[GIVEN INFORMATION]

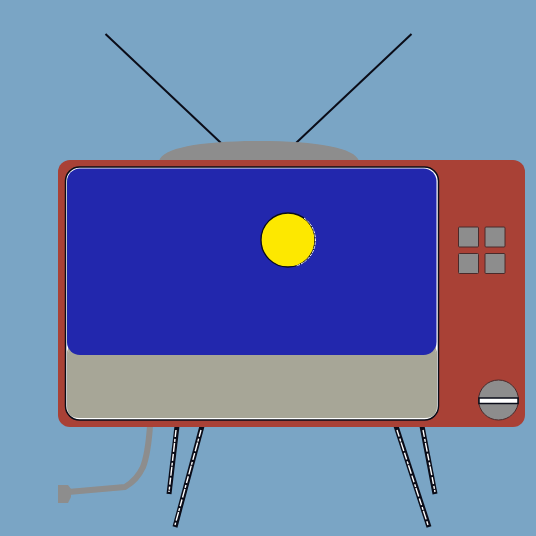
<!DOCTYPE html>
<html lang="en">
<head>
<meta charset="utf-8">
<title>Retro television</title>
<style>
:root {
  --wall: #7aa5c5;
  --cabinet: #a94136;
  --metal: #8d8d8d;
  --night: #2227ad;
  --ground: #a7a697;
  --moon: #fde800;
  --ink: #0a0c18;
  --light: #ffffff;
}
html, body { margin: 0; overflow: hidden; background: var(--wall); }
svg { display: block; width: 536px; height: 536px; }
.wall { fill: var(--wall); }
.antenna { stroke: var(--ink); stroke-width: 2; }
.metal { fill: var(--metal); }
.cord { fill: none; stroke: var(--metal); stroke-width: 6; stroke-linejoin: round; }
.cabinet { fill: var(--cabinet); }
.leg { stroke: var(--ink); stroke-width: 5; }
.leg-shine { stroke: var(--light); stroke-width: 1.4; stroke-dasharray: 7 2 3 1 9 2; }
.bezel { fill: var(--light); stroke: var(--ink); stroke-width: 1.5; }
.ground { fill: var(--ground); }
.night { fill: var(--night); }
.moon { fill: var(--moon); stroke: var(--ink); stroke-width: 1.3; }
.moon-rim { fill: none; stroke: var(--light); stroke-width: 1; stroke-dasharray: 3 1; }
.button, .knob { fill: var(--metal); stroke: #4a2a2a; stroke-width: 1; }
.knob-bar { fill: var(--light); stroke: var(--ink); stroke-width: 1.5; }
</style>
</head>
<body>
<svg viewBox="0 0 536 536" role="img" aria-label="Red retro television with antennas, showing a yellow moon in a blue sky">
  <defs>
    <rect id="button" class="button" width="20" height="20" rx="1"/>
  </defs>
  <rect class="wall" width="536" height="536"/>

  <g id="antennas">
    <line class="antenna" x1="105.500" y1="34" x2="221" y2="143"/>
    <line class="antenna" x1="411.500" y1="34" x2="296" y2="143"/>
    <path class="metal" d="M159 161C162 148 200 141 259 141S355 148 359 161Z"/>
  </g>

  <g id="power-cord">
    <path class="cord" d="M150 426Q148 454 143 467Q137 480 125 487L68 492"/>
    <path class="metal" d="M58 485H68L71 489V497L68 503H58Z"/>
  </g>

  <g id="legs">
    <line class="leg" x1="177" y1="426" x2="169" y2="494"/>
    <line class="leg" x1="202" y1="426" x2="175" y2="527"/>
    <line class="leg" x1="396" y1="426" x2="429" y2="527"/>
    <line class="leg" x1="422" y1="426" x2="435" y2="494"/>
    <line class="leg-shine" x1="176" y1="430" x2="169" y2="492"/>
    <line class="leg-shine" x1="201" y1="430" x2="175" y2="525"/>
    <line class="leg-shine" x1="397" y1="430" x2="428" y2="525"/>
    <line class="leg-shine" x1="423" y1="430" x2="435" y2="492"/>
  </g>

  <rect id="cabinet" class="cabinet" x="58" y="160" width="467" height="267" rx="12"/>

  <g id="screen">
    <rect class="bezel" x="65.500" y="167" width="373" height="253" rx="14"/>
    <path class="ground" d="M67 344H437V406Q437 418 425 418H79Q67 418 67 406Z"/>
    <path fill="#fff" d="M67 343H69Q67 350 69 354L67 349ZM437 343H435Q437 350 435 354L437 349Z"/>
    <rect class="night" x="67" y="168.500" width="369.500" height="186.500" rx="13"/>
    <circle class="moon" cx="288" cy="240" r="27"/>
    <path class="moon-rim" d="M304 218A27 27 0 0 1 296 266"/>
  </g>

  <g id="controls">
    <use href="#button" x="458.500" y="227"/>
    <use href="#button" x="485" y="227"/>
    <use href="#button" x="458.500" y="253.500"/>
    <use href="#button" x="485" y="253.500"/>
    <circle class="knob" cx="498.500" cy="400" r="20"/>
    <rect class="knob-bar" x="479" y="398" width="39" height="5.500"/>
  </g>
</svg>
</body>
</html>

[/GIVEN INFORMATION]
[GIVEN INFORMATION]

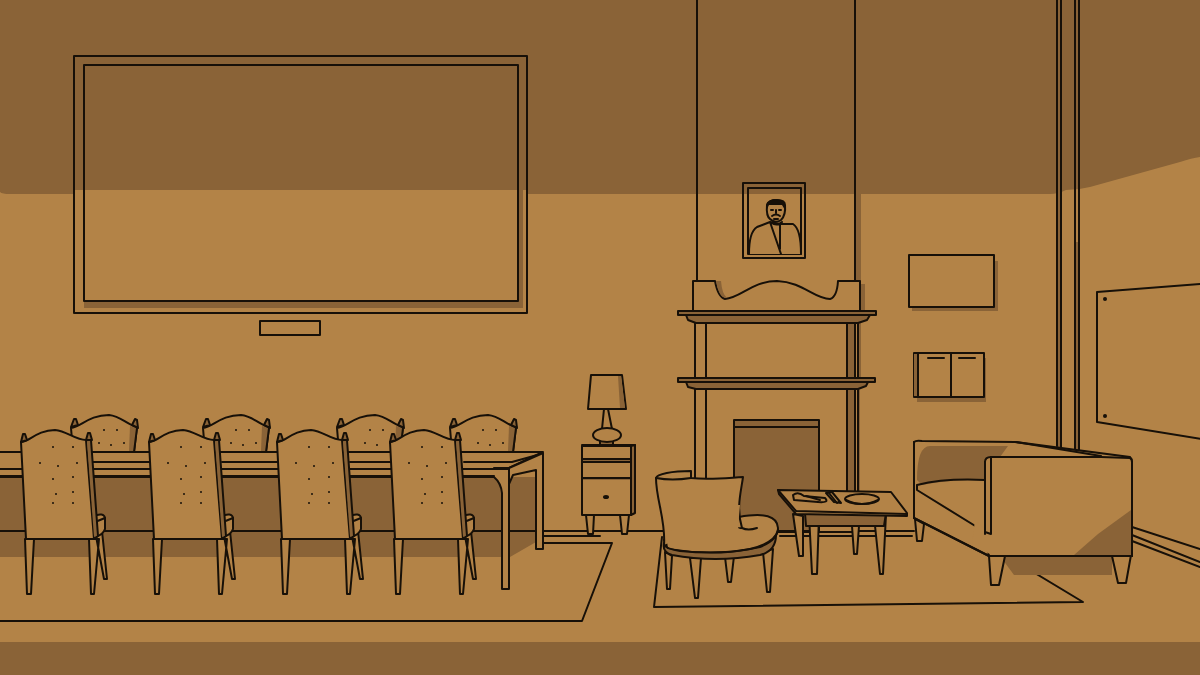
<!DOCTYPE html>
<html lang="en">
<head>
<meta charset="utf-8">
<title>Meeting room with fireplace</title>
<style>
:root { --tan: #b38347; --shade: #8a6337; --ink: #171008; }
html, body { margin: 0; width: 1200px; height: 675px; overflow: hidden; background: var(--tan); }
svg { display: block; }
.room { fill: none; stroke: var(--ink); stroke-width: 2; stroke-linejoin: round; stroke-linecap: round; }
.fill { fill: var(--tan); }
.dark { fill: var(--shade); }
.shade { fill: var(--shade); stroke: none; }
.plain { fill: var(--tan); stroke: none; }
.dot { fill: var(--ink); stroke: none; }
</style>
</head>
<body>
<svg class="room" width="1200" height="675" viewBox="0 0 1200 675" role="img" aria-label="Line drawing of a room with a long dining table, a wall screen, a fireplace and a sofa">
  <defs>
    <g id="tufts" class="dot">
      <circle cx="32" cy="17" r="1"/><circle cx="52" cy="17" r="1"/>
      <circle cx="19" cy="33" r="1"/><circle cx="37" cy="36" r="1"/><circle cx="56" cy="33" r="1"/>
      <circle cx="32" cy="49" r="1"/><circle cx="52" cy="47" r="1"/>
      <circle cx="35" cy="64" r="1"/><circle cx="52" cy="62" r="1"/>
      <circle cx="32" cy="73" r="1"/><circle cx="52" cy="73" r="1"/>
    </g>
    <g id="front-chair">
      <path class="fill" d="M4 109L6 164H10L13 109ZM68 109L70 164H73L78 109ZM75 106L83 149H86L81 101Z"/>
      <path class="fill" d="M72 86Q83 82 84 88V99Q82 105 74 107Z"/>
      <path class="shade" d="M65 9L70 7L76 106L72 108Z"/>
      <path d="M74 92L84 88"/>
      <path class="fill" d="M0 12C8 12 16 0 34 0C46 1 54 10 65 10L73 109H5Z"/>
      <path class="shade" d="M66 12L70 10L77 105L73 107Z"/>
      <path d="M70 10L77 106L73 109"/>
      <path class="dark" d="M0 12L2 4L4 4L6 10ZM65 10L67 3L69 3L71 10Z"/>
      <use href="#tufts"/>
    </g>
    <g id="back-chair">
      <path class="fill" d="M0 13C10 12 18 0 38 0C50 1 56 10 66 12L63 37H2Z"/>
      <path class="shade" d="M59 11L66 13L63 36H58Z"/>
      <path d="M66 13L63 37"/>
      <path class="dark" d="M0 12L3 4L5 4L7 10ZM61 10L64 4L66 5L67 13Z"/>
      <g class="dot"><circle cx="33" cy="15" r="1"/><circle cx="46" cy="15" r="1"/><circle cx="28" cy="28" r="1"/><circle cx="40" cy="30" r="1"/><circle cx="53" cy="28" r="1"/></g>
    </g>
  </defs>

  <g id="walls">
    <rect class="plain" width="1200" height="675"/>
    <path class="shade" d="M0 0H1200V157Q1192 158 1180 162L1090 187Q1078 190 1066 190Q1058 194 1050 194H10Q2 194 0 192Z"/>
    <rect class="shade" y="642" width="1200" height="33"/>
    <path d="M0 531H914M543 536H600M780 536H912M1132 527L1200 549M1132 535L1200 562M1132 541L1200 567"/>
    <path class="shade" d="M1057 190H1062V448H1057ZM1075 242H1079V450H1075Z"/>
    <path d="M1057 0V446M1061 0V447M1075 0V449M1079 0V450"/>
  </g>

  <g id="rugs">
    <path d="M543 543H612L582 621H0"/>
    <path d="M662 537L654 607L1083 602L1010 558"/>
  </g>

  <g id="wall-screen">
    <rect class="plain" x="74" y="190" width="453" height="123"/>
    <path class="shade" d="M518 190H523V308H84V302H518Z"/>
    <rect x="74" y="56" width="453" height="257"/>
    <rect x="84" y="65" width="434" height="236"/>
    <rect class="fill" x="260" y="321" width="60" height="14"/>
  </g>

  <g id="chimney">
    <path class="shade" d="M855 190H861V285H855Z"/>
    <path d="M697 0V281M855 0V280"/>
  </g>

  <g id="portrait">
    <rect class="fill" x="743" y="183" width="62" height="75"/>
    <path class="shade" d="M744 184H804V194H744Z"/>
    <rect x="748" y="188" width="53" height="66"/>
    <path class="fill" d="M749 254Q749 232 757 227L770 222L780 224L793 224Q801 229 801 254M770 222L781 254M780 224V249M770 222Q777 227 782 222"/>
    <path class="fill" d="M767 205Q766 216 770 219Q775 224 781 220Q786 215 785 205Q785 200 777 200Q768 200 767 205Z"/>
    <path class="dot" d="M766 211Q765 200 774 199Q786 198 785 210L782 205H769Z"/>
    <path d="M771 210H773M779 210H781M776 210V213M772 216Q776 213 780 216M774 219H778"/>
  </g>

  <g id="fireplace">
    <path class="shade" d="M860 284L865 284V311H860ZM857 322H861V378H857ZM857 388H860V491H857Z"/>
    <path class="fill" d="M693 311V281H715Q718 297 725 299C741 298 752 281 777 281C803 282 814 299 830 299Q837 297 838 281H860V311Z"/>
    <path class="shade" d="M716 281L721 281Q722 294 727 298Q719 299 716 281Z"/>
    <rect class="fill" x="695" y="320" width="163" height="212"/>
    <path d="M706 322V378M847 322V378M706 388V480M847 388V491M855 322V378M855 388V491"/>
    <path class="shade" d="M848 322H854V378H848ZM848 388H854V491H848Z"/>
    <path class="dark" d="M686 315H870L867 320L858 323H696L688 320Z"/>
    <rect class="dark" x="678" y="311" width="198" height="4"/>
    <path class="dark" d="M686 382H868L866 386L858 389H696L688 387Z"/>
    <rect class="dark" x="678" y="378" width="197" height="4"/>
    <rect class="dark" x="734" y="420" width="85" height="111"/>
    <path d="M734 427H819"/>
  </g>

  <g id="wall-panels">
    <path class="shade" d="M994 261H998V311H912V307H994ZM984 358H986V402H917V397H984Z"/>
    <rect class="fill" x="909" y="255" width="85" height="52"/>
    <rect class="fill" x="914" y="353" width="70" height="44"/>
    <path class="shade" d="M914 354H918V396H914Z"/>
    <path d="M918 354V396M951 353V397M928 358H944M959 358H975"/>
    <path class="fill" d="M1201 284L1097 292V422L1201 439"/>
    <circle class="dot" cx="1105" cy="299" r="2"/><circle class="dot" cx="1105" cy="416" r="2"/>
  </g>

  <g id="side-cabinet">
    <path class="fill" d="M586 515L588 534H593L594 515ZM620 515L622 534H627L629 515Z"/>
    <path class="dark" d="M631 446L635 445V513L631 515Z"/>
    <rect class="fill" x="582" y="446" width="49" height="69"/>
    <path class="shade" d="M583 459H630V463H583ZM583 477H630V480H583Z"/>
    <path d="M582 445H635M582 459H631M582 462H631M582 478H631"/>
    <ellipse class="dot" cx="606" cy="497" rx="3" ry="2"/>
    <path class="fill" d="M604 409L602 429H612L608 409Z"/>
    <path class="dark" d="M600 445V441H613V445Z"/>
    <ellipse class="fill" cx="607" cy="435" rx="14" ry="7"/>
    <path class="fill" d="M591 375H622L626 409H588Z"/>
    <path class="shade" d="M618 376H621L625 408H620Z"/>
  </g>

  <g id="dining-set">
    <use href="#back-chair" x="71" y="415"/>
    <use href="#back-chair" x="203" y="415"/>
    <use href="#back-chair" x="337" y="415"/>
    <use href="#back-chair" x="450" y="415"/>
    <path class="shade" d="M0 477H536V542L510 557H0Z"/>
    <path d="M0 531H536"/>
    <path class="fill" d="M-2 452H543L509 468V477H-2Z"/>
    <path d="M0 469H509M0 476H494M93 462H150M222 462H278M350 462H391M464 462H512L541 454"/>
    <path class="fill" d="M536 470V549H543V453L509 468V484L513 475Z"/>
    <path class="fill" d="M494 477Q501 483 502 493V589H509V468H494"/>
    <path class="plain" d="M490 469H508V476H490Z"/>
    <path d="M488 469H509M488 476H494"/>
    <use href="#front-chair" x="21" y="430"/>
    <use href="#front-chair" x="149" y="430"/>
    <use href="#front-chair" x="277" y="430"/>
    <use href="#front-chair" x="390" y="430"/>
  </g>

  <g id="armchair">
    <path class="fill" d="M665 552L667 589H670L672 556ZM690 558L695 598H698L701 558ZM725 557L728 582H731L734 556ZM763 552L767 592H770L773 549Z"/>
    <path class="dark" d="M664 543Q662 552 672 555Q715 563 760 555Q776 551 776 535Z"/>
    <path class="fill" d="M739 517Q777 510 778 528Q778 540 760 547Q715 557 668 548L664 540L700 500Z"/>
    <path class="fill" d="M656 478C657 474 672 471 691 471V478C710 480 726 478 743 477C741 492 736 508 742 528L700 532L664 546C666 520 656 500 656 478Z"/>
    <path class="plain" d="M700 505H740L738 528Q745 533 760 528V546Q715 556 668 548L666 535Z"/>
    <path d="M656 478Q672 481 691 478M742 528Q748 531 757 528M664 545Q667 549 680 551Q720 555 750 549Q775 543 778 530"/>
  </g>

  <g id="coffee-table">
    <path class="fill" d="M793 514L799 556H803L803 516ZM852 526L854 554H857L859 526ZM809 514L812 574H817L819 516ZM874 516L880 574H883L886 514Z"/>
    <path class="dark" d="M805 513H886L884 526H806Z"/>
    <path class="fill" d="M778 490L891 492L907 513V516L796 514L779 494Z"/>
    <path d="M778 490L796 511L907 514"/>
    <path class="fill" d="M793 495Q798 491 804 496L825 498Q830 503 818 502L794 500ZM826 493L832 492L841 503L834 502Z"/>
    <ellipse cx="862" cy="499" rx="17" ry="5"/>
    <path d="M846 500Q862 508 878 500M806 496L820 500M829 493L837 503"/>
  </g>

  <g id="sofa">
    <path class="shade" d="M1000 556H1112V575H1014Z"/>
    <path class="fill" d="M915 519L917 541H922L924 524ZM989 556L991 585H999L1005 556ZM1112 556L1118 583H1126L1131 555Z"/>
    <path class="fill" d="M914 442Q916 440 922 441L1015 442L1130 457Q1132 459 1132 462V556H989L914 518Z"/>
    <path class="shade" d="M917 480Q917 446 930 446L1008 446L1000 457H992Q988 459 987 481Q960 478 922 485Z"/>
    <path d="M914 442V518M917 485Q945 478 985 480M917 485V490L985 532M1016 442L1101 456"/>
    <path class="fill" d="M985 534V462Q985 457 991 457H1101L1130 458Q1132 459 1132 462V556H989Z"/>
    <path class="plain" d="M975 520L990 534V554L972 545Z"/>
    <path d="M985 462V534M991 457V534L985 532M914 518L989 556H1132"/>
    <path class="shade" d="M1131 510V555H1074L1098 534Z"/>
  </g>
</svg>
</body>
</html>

[/GIVEN INFORMATION]

→ TRY IT
Copy each line above where "front" appears.

→ SOLUTION FOR THIS TASK
    <g id="front-chair">
    <use href="#front-chair" x="21" y="430"/>
    <use href="#front-chair" x="149" y="430"/>
    <use href="#front-chair" x="277" y="430"/>
    <use href="#front-chair" x="390" y="430"/>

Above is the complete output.